1] VFD IV-12 (ИВ-12) tubes:

The VFD (vacuum fluorescent display) tubes that I selected for this clock, are displays that were used in the 80s.

They have the particularity of being very resistant to cold. They were used in particular in the USSR.

It gives them a second life and I find them beautiful.

You can find them for purchase on ebay. Sellers are often found in Russia or Ukraine.

These displays consist of a heated cathode (filament), anodes and a grid. The whole is sealed in a glass envelope where there is a high vacuume.

Their operation is quite similar to a triode (with direct heating). The heated cathode allows the release of its electrons from its support.

The grid makes it possible to favor or restrict the passage of electrons, this in particular makes it possible to be able to make multiplexing.

When the grid and an anode are at positive potential, the electrons strike the fluorescent part of the controlled segment.

2] The electronic card

As mentioned in the previous article, I tested the services of the PCBWay site for manufacturing the PCB.

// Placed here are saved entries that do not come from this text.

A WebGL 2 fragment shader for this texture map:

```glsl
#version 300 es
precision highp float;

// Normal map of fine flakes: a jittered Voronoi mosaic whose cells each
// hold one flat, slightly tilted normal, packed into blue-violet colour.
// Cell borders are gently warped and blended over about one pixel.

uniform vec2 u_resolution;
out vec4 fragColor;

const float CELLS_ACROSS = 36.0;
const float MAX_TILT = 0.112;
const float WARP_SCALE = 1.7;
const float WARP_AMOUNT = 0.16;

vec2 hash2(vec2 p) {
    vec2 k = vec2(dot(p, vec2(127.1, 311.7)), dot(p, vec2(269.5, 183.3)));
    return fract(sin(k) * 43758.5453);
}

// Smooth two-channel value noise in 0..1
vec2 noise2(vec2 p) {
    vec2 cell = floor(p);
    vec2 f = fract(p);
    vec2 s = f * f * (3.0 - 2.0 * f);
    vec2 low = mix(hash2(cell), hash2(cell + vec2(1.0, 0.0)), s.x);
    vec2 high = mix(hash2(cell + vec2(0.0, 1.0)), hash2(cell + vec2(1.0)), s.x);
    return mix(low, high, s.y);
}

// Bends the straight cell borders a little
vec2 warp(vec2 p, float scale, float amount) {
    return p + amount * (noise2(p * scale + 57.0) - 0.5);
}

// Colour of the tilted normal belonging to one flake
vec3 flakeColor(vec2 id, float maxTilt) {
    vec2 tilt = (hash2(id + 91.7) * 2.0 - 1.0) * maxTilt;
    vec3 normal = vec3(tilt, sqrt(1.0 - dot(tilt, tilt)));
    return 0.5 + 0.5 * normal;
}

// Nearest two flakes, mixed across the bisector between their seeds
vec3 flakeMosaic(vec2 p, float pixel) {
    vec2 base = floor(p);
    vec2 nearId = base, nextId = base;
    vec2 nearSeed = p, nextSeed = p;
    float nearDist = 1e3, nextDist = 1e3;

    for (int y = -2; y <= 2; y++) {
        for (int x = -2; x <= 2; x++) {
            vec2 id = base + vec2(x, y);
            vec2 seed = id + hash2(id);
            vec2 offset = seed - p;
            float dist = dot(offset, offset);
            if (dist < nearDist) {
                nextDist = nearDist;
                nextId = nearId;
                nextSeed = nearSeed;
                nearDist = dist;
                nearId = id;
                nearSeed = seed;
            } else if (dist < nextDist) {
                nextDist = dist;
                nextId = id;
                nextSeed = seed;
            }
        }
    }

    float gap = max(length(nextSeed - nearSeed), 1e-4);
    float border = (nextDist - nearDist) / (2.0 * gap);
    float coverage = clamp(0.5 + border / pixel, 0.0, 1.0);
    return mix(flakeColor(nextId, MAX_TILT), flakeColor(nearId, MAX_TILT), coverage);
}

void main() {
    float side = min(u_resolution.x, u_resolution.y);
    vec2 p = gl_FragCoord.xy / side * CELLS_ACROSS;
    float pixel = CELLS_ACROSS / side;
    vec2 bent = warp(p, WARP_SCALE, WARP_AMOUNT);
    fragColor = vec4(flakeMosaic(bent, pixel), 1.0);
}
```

I had no problem except for the holes in the power connector but I realized that the GERBER was not very clear about it

So I did the drilling with my mini drill (dremel), as it is double-sided no problem to do so.

GERBER files are available at the end of the article.

Photos of the card before and after welding of the components

I made clocks a few years ago with a PCB made by myself.

I provide the files at the end of the article so that you can make it easier


This clock includes:

a PIC18 microcontroller

four VFD tubes

a VFD driver

five LEDs

a PWM LED driver

three power supplies


a backup battery

a light sensor

a temperature sensor

two operational amplifiers

four push buttons

2] Power supplies:

For this application, you must integrate:

a 5V power supply for the microcontroller, the RTC and the operational amplifiers.

1.5V 500mA power supply for VFD cathodes

a 30V 150mA power supply for the anodes and the grid of VFD tubes

The 5V supply is made by a linear regulator in a SOT89 box.

It is not easy to create a 1.5V power supply with an output current of 500mA. This current consumption is due to the power of the 4 cathodes (4 x 110mA max).

I chose to use the MC34063 circuit which is very suitable for doing this. It is configured in “step-down” mounting.

For the 30V power supply, I chose to use the same circuit. It can also be configured in “step-up” mounting.